Contracts valued at £27 million have been awarded by BT for what it says is its biggest ever subsea engineering project in UK territorial waters, bringing high speed broadband services to the Scottish islands.
Three companies have been given the work of laying subsea high speed fibre optic cables under the Minch from Ullapool on the Scottish mainland to Stornoway in the Western Isles. Chelmsford based Global Marine Systems will carry out detailed marine route surveys and supply the cables; French company Orange Marine will lay some 250 miles of subsea cable; and Hampshire based A-2-Sea Solutions will carry out related onshore works to connect the cables to BT’s terrestrial network.
The main cable will run for almost 50 miles and there will be 20 shorter cables connecting other areas of the Hebrides and the Northern Isles.
The contracts are part of a £146 million investment agreed between BT and development agency Highlands and Islands Enterprise (HIE) earlier this year to bring high speed broadband to communities throughout the north of Scotland. The project is led by HIE and is being delivered by BT, with £126.4 million of public money and £19.4 million from BT.
Some 84% of Highlands and Islands homes and businesses are to have access to the latest high speed fibre optic broadband by the end of 2016. The overall project will involve laying more than 497 miles of cable on land and about 250 miles of subsea cable. Bringing broadband to the Highlands and Islands has been called one of the most ambitious infrastructure projects in Scotland’s history, seen by the Scottish government as providing a platform for economic development and regeneration.
BT Scotland director Brendan Dick said: “The size of the task presents a massive challenge, not only because of the number of cables involved but also the fact that the work has to be completed within a single, six month weather window.
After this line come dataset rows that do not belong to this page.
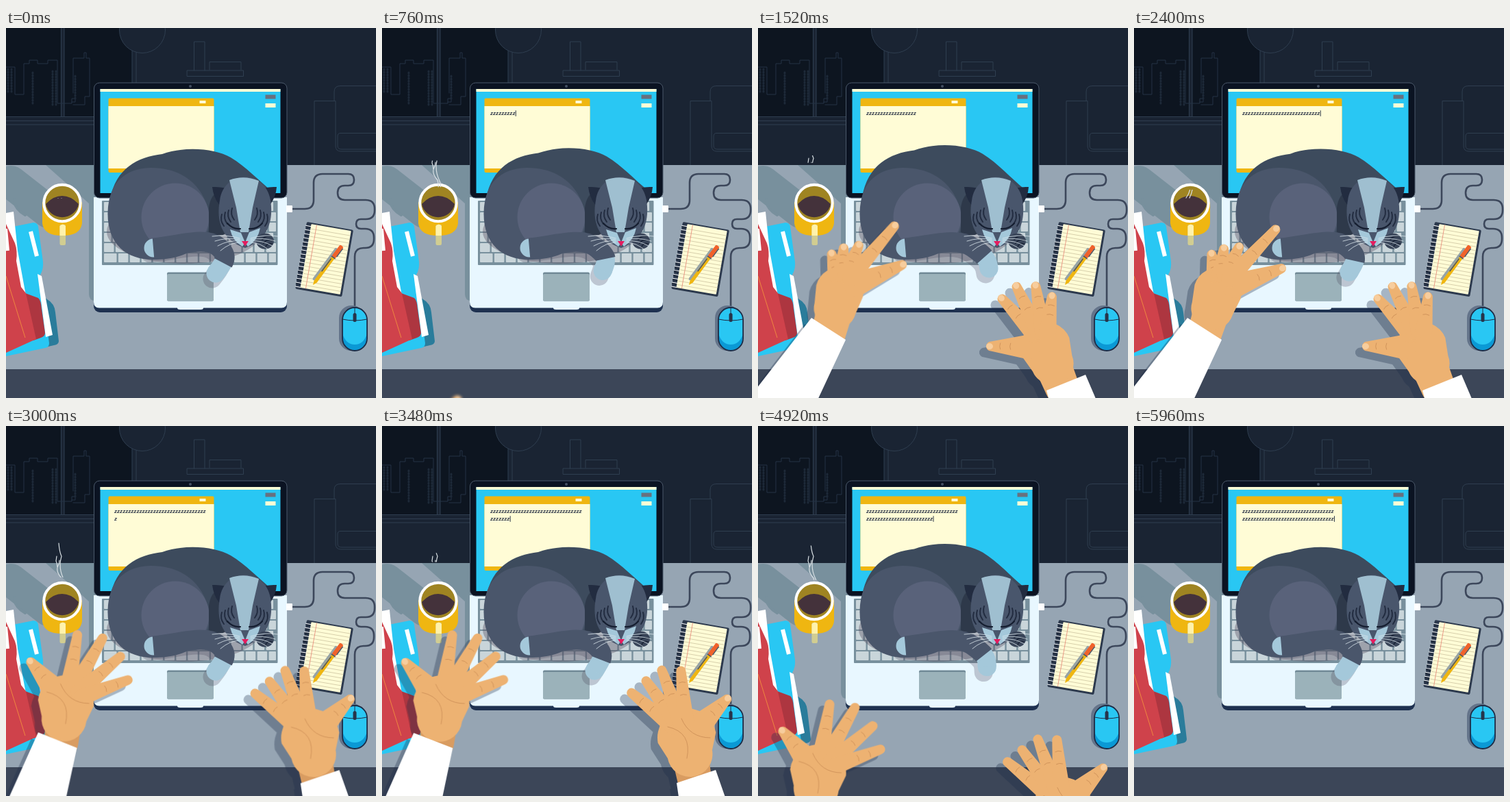
Animation of 540 by 540 pixels, one loop 6 s. Source, as an HTML page:

```html
<!DOCTYPE html>
<html lang="en">
<head>
<meta charset="utf-8">
<title>Cat on the keyboard</title>
<style>
html, body { margin: 0; height: 100%; overflow: hidden; background: #1a2433; }
svg { display: block; width: 100vw; height: 100vh; }
.line { fill: none; stroke-linecap: round; stroke-linejoin: round; }
text { font: italic bold 8.1px "Liberation Sans", Arial, sans-serif; fill: #2c3547; }
</style>
</head>
<body>
<svg viewBox="0 0 540 540">
  <!-- room -->
  <rect width="540" height="540" fill="#1a2433"/>
  <rect width="184" height="129" fill="#0d1520"/>
  <rect x="80" width="5" height="129" fill="#1a2433"/>
  <g class="line" stroke="#2f3e50">
    <path d="M80.500 0V129M85 0V129M184 0V80M190 0V80M0 129.500H129M0 135.500H129M0 141H129"/>
    <path d="M0 57H13V97H26V52H34V47H46V52H61V47H75V110H96V103H101V108H96M98 95V44H114V36H117V44H122V100H115V112H98" stroke="#253345"/>
    <path d="M3 60V96M8 60V96M39 65V112M68 63V112M73 63V112M101 70V105" stroke="#1d2938" stroke-width="3" stroke-dasharray="1 3"/>
    <circle cx="199" cy="3" r="33.500" fill="#1a2433"/>
    <path d="M264.500 62H346.500V70.500H264.500ZM274.500 62V20H290V62M297 61V49.500H343V61"/>
    <path d="M450 200V106.500H481V172Q481 180 489 180H540M479 106V93Q479 84.500 488 84.500H540M540 153.500H488Q484 153.500 484 158V172Q484 177 490 177H540"/>
  </g>

  <!-- desk -->
  <rect y="200" width="540" height="298" fill="#96a5b3"/>
  <rect y="498" width="540" height="42" fill="#3c4658"/>
  <path d="M58 200H130V398Q121 398 121 388V256Z" fill="#78909d"/>
  <path d="M7 225L62 268" class="line" stroke="#78909d" stroke-width="48"/>
  <path d="M12 250Q12 264 28 273" class="line" stroke="#78909d" stroke-width="4"/>
  <rect y="190" width="128" height="10" fill="#1a2433"/>

  <!-- folders -->
  <path d="M40 380L60 396Q71 402 72 415L77 457Q77 462 70 463L40 470Z" fill="#2a7c9b"/>
  <path d="M0 292L40 284Q46 284 47 290L54 341Q55 352 50 360L63 460Q63 466 57 467L0 479Z" fill="#29c7f3"/>
  <path d="M46 359L52 362L68 448L58 451Z" fill="#fff"/>
  <path d="M36 297L45 333" stroke="#fff" stroke-width="6"/>
  <path d="M0 270L11 268L17 325L33 412L0 420Z" fill="#fff"/>
  <path d="M20 384L47 394Q51 397 52 410L57 445Q57 450 51 452L40 456Z" fill="#ad3640"/>
  <path d="M0 286L13 314Q17 325 15 340L22 378L29 387L44 454L0 474Z" fill="#cf424b"/>
  <path d="M-1 293L2 325" stroke="#fff" stroke-width="6"/>
  <path d="M0 362L28 452" stroke="#ee8640"/>

  <!-- mug -->
  <path d="M53 254H111V285Q109 303 82 303Q55 303 53 285Z" fill="#efb611"/>
  <rect x="78.500" y="287" width="8.500" height="30" rx="2" fill="#d1cd91"/>
  <path d="M78.500 289Q83 284 87 289V303H78.500Z" fill="#fff2ac"/>
  <circle cx="82" cy="255.500" r="26.700" fill="#9f8422" stroke="#fff" stroke-width="4"/>
  <path d="M58 257Q69 245 82 245T106 257A24.500 24 0 0 1 58 257Z" fill="#44323b"/>
  <clipPath id="steamClip"><rect x="60" width="40"/></clipPath>
  <g class="line" stroke="#d9e0e4" stroke-width="1.200" clip-path="url(#steamClip)">
    <path d="M81 248Q88 234 84 223Q76 207 81 190Q78 184 77 171"/>
    <path d="M76 248Q85 236 81 222Q72 212 76 204Q78 201 78 196M75 206Q75 201 73 197L74 190"/>
  </g>

  <!-- laptop -->
  <rect x="128" y="360" width="282" height="55" rx="9" fill="#1e3150"/>
  <path d="M128 247H410V400Q410 408.500 402 408.500H288Q288 411 284 411H254Q250 411 250 408.500H136Q128 408.500 128 400Z" fill="#e8f7ff"/>
  <rect x="128.500" y="80" width="281.500" height="168" rx="8" fill="#0b1322" stroke="#4b596a"/>
  <circle cx="269" cy="85" r="2" fill="#445062"/>
  <rect x="137.500" y="89" width="263" height="152" fill="#29c7f3"/>
  <rect x="137.500" y="89" width="263" height="4" fill="#fffcd6"/>
  <rect x="149.500" y="102.500" width="154" height="108.500" rx="2" fill="#efb611"/>
  <rect x="149.500" y="114" width="154" height="91" fill="#fffcd6"/>
  <rect x="282.500" y="106" width="9" height="4" fill="#fffcd6"/>
  <rect x="378.500" y="97.500" width="15" height="6" fill="#68717f"/>
  <rect x="378.500" y="110" width="15" height="6" fill="#fffcd6"/>
  <text id="row0" x="158" y="127"></text>
  <text id="row1" x="158" y="138"></text>
  <rect id="cursor" width="1" height="8.500" fill="#2c3547"/>
  <rect x="140" y="252" width="256.500" height="94" rx="1" fill="#78909d"/>
  <g id="keys" fill="#c9d5da"></g>
  <rect x="235" y="356.500" width="68" height="42" rx="2" fill="#708996"/>
  <rect x="235" y="359" width="68" height="39.500" rx="2" fill="#9bb2ba"/>

  <!-- cable and mouse -->
  <path id="cable" class="line" stroke="#3c475b" stroke-width="2.600"/>
  <rect x="409" y="259" width="9" height="10" rx="1" fill="#fff"/>
  <rect x="486" y="405" width="37" height="66" rx="18" fill="#64748a"/>
  <rect x="491" y="408" width="36" height="63" rx="18" fill="#0b99d5"/>
  <path d="M491 426A18 18 0 0 1 527 426V446Q522 462 509 462T491 446Z" fill="#29c7f3"/>
  <path d="M491 425Q509 429 527 425M509 408V418" class="line" stroke="#1d2c46"/>
  <rect x="491" y="408" width="36" height="63" rx="18" fill="none" stroke="#1d2c46" stroke-width="1.800"/>
  <rect x="506.500" y="416" width="5" height="13" rx="2.500" fill="#26344b"/>

  <!-- notebook and pen -->
  <g transform="translate(439 283) rotate(9.800)">
    <rect width="69" height="99" rx="2" fill="#2c394d"/>
    <rect x="7" y="2" width="59" height="94" rx="1" fill="#fffcd6"/>
    <path id="rules" stroke="#cfc9a4" stroke-width=".8"/>
    <path d="M15 2V96" stroke="#e88b7a" stroke-width=".8"/>
    <path d="M3.500 5V96" stroke="#fff" stroke-width="8" stroke-dasharray="1 5"/>
    <path d="M3 6.500V96" stroke="#1f2a3b" stroke-width="7" stroke-dasharray="1.800 4.200"/>
  </g>
  <g transform="translate(448 375) rotate(-53.500)">
    <path d="M8 -4H62" class="line" stroke="#96a3a6" stroke-width="4"/>
    <path d="M0 0L6 -2.500H50V2.500H6Z" fill="#efb611"/>
    <rect x="50" y="-3.200" width="21" height="6.400" rx="2" fill="#f0622b"/>
    <path d="M24 -1.500H46M50 3V-3M54 3.500H68" class="line" stroke="#4a5668" stroke-width="1.500"/>
  </g>

  <!-- cat -->
  <ellipse cx="260" cy="297" rx="113" ry="47" fill="#4d4358" opacity=".35"/>
  <path class="tail line" transform="translate(-5 8)" stroke="#4c4a5e" stroke-width="27" opacity=".28"/>
  <path id="back" d="M152 250C160 205 192 188 228 184C262 172 305 176 328 189C350 202 370 224 388 238L370 290L200 318Z" fill="#3d4b5d"/>
  <path d="M148.500 270C149 235 165 206 210 204C265 203 297 240 297 285C290 330 245 338 215 338C175 338 148 315 148.500 270Z" fill="#4a566b"/>
  <circle cx="247" cy="276" r="49.500" fill="#59627a"/>
  <path d="M296 262Q300 236 320 238L332 290Q318 310 296 298Z" fill="#2e394a"/>
  <path class="tail line" pathLength="100" stroke="#a4c8da" stroke-width="27" stroke-dasharray="0 99 9"/>
  <path class="tail" pathLength="100" fill="none" stroke="#a4c8da" stroke-width="27" stroke-dasharray="0 85 15"/>
  <path class="tail" pathLength="100" fill="none" stroke="#4a566b" stroke-width="29" stroke-dasharray="87 200"/>
  <path d="M301 232Q318 231 334 238L312 259Q303 248 301 232ZM395 232Q378 231 364 238L386 257Q394 246 395 232Z" fill="#222c40"/>
  <path d="M312 252C318 206 378 206 386 251C392 290 375 312 349 321C322 312 305 290 312 252Z" fill="#49566c"/>
  <path d="M326 222Q347 214 369 223L360 262L354 298H342L336 262Z" fill="#9fbfd0"/>
  <path d="M327 294L343 299L349 313L345 319Q331 311 327 294ZM371 292L355 298L349 313L353 319Q368 309 371 292Z" fill="#a4c8da"/>
  <path id="stripes" class="line" stroke="#222c40" stroke-width="2"/>
  <path d="M323 285Q331 294 342 293M374 285Q366 294 355 293" class="line" stroke="#151e30" stroke-width="2.200"/>
  <ellipse cx="378" cy="311" rx="13" ry="11.500" fill="#3a465a"/>
  <path d="M374 309Q378 303 386 304M376 314Q381 307 389 310M379 319Q382 313 388 315" class="line" stroke="#202a3d" stroke-width="2"/>
  <path d="M344 311H354L349 318.500Z" fill="#e51c5f"/>
  <path id="whiskers" class="line" stroke="#dce8ee" stroke-width=".8"/>

  <g id="hands"></g>
</svg>
<script>
const $ = id => document.getElementById(id);
const LOOP = 6000, CHAR = 84.4, ROW = 33, CHAR_W = 4.05;
const SKIN = '#edb272', CREASE = '#d1945b', NAIL = '#f7cd9d';
const clamp = (v, lo = 0, hi = 1) => Math.min(hi, Math.max(lo, v));
const ramp = (t, a, b) => clamp((t - a) / (b - a));
const mix = (a, b, u) => a + (b - a) * u;
const inOut = u => u < .5 ? 4 * u ** 3 : 1 - 4 * (1 - u) ** 3;
const polar = ([x, y], angle, r) => {
  const a = angle * Math.PI / 180;
  return [x + r * Math.cos(a), y + r * Math.sin(a)];
};

// Alternating horizontal and vertical runs with rounded corners
function route(x, y, stops) {
  const pts = [[x, y]];
  stops.forEach((v, i) => pts.push(i % 2 ? [pts[i][0], v] : [v, pts[i][1]]));
  const span = (a, b) => Math.hypot(b[0] - a[0], b[1] - a[1]);
  const toward = (a, b, r) => a.map((v, k) => mix(v, b[k], r / span(a, b)));
  let d = 'M' + pts[0];
  for (let i = 1; i < pts.length - 1; i++) {
    const [a, b, c] = pts.slice(i - 1, i + 2);
    const r = Math.min(13, span(a, b) / 2, span(b, c) / 2);
    d += `L${toward(b, a, r)}Q${b} ${toward(b, c, r)}`;
  }
  return d + 'L' + pts[pts.length - 1];
}

// Rounded limb from a to b, w0 wide at a and w1 wide at b
function taper(a, b, w0, w1, fill = SKIN) {
  const len = Math.hypot(b[0] - a[0], b[1] - a[1]);
  const nx = (a[1] - b[1]) / len / 2, ny = (b[0] - a[0]) / len / 2;
  const at = (p, w) => [p[0] + nx * w, p[1] + ny * w];
  return `<path fill="${fill}" d="M${at(a, w0)}L${at(b, w1)}A${w1 / 2} ${w1 / 2} 0 0 0 ${at(b, -w1)}L${at(a, -w0)}A${w0 / 2} ${w0 / 2} 0 0 0 ${at(a, w0)}"/>`;
}

function finger(center, angle, reach, w0, nail) {
  const w1 = 14, tip = polar(center, angle, reach - 3);
  let marks = '';
  for (const f of [.62, .8]) {
    const p = polar(center, angle, reach * f);
    marks += `M${polar(p, angle + 90, 5)}Q${polar(p, angle, 2)} ${polar(p, angle - 90, 4)}`;
  }
  const [nx, ny] = polar(tip, angle, 2);
  return taper(polar(center, angle, 26), tip, w0, w1) +
    `<path class="line" stroke="${CREASE}" d="${marks}"/>` +
    (nail ? `<ellipse cx="${nx}" cy="${ny}" rx="5" ry="4.500" transform="rotate(${angle} ${nx} ${ny})" fill="${NAIL}"/>` : '');
}

// Fingers fan out from the palm centre by equal angles
const hands = {
  backL: { center: [122, 385], width: 70, wrist: [103, 446], fan: -99, step: 17.3, reach: [58, 66, 75, 127], thumb: [-20, 102], sleeve: 'M78 423L128 455L78 562L-30 562Z' },
  backR: { center: [420, 466], width: 74, wrist: [444, 525], fan: -132, step: 16.3, reach: [98, 101, 93, 77], thumb: [-179, 83], sleeve: 'M421 529L478 506L502 562H430Z' },
  palmL: { center: [86, 405], width: 82, wrist: [80, 462], fan: -81, step: 20, reach: [104, 112, 108, 100], thumb: [-131, 82], palm: true, sleeve: 'M46 448L103 470L84 562H-4Z' },
  palmR: { center: [445, 455], width: 86, wrist: [456, 515], fan: -141, step: 15.3, reach: [107, 105, 108, 101], thumb: [-44, 84], palm: true, sleeve: 'M430 521L487 502L508 562H436Z' },
};

function buildHand(id, h) {
  const [x, y] = h.center, back = !h.palm;
  const fingers = h.reach.map((r, i) => finger(h.center, h.fan + i * h.step, r, 25, back));
  const lines = h.palm
    ? `M${x - 28} ${y - 16}Q${x + 8} ${y - 8} ${x} ${y + 30}M${x - 8} ${y - 28}Q${x + 4} ${y} ${x + 34} ${y}` : '';
  return `<g id="${id}"><g id="${id}Skin">` +
    taper(h.center, h.wrist, 56, 50, back ? SKIN : '#d99c61') +
    taper(h.center, h.center.map((v, k) => mix(v, h.wrist[k], .4)), h.width, back ? 62 : 66) +
    finger(h.center, h.thumb[0], h.thumb[1], 36, true) + fingers.join('') +
    `<path class="line" stroke="${CREASE}" d="${lines}"/></g><path d="${h.sleeve}" fill="#fff"/></g>`;
}
$('hands').innerHTML = Object.entries(hands).map(e => buildHand(...e)).join('');
$('cable').setAttribute('d', route(417, 264,
  [449, 213, 508, 230, 484, 251, 538, 279, 511, 293, 537, 321, 509, 418]));

let keys = '', rules = '', stripes = '', whiskers = '';
for (let r = 0; r < 6; r++)
  for (let c = 0; c < 15; c++) {
    const shift = r % 3 * 4, x = 143 + c * 16.9 + (c ? shift - 4 : 0);
    const w = Math.min(c ? 14.5 : 10.5 + shift, 394 - x);
    keys += `<rect x="${x}" y="${254 + r * 15}" width="${w}" height="13" rx="1"/>`;
  }
for (let y = 9; y < 96; y += 5.5) rules += `M8 ${y}H66`;
for (const side of [-1, 1])
  for (let i = 0; i < 4; i++) {
    const x = 348 + side * (18 + i * 5), y = 263 + i * 3, out = side * (40 - i * 4);
    stripes += `M${x} ${y}Q${x + side * 3} ${y + 9} ${x - side * 3} ${y + 17}`;
    whiskers += `M${349 + side * 8} ${307 + i * 2}q${out / 2} ${i * 2 - 6} ${out} ${i * 5 - 3}`;
  }
$('keys').innerHTML = keys;
$('rules').setAttribute('d', rules);
$('stripes').setAttribute('d', stripes);
$('whiskers').setAttribute('d', whiskers);

function drawCat(t) {
  const u = t % 3000 / 1500, s = inOut(u < 1 ? u : 2 - u);
  const d = `M215 321C250 318 290 304 ${308 + 5 * s} ${318 + 2 * s}S${320 + 15 * s} 340 ${306 + 31 * s} ${358 - 7 * s}`;
  document.querySelectorAll('.tail').forEach(e => e.setAttribute('d', d));
  $('back').setAttribute('transform', `translate(0 338) scale(1 ${1 + .036 * s * s}) translate(0 -338)`);
}

function drawText(t) {
  const k = Math.floor(t / CHAR), second = k > ROW;
  const counts = [Math.min(k, ROW), clamp(k - ROW - 1, 0, ROW)];
  counts.forEach((c, i) => $('row' + i).textContent = 'z'.repeat(c));
  $('cursor').setAttribute('x', 158.3 + counts[+second] * CHAR_W);
  $('cursor').setAttribute('y', second ? 131.3 : 120.3);
  $('cursor').setAttribute('visibility', t % 500 < 250 ? 'hidden' : 'visible');
}

// A window slides up the steam strands, opening and then closing
function drawSteam(t) {
  const p = t % 2000, rect = document.querySelector('#steamClip rect');
  const top = mix(248, 170, ramp(p, 300, 960)) + 16 * ramp(p, 1100, 1500);
  const end = mix(249, 186, ramp(p, 400, 1750));
  rect.setAttribute('y', top);
  rect.setAttribute('height', Math.max(0, end - top));
}

function place(id, shown, x, y, angle, scale, blur) {
  const g = $(id), [px, py] = hands[id].wrist;
  g.style.display = shown ? '' : 'none';
  g.setAttribute('transform', `translate(${px + x} ${py + y}) rotate(${angle}) scale(${scale} 1) translate(${-px} ${-py})`);
  g.style.filter = (blur > .1 ? `blur(${blur}px) ` : '') + 'drop-shadow(-10px 9px 0 rgba(28,42,72,.32))';
}

function drawHands(t) {
  const enter = 1 - ramp(t, 760, 1280), l = enter ** 2, r = enter ** 3;
  const poking = t > 1280 && t < 2400;
  const poke = poking ? -3.5 * Math.sin(Math.PI * (t - 1280) / 373.4) ** 2 : 0;
  const flip = ramp(t, 2680, 3080), turn = inOut(flip), rest = 1 - turn;
  const width = Math.max(.12, Math.abs(Math.cos(Math.PI * turn)));
  const back = t > 760 && flip < .5, palm = flip >= .5 && t < 5100;
  const drop = ramp(t, 4640, 5100) ** 2 * 270;
  const blur = enter * 2 + Math.sin(Math.PI * flip) + drop / 200;
  const drift = ramp(t, 3080, 4600);

  $('backLSkin').setAttribute('transform', `rotate(${poke} ${hands.backL.wrist})`);
  place('backL', back, -97 * l - 23 * turn, 250 * l + 16 * turn, -20 * turn, width, blur);
  place('backR', back, -40 * r + 12 * turn, 247 * r - 10 * turn, 10 * turn - 30 * l, width, blur);
  place('palmL', palm, 23 * rest + drift, drop - 16 * rest, 20 * rest + drift * .6, width, blur);
  place('palmR', palm, -12 * rest, drop + 10 * rest, -10 * rest, width, blur);
}

function frame(now) {
  const t = now % LOOP;
  drawCat(t);
  drawText(t);
  drawSteam(t);
  drawHands(t);
  requestAnimationFrame(frame);
}
frame(0);
</script>
</body>
</html>
```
“The pressure is on but we’re confident that in just over a year’s time the Highlands and Islands will be set to benefit from its own network of underwater, fibre optic cables.”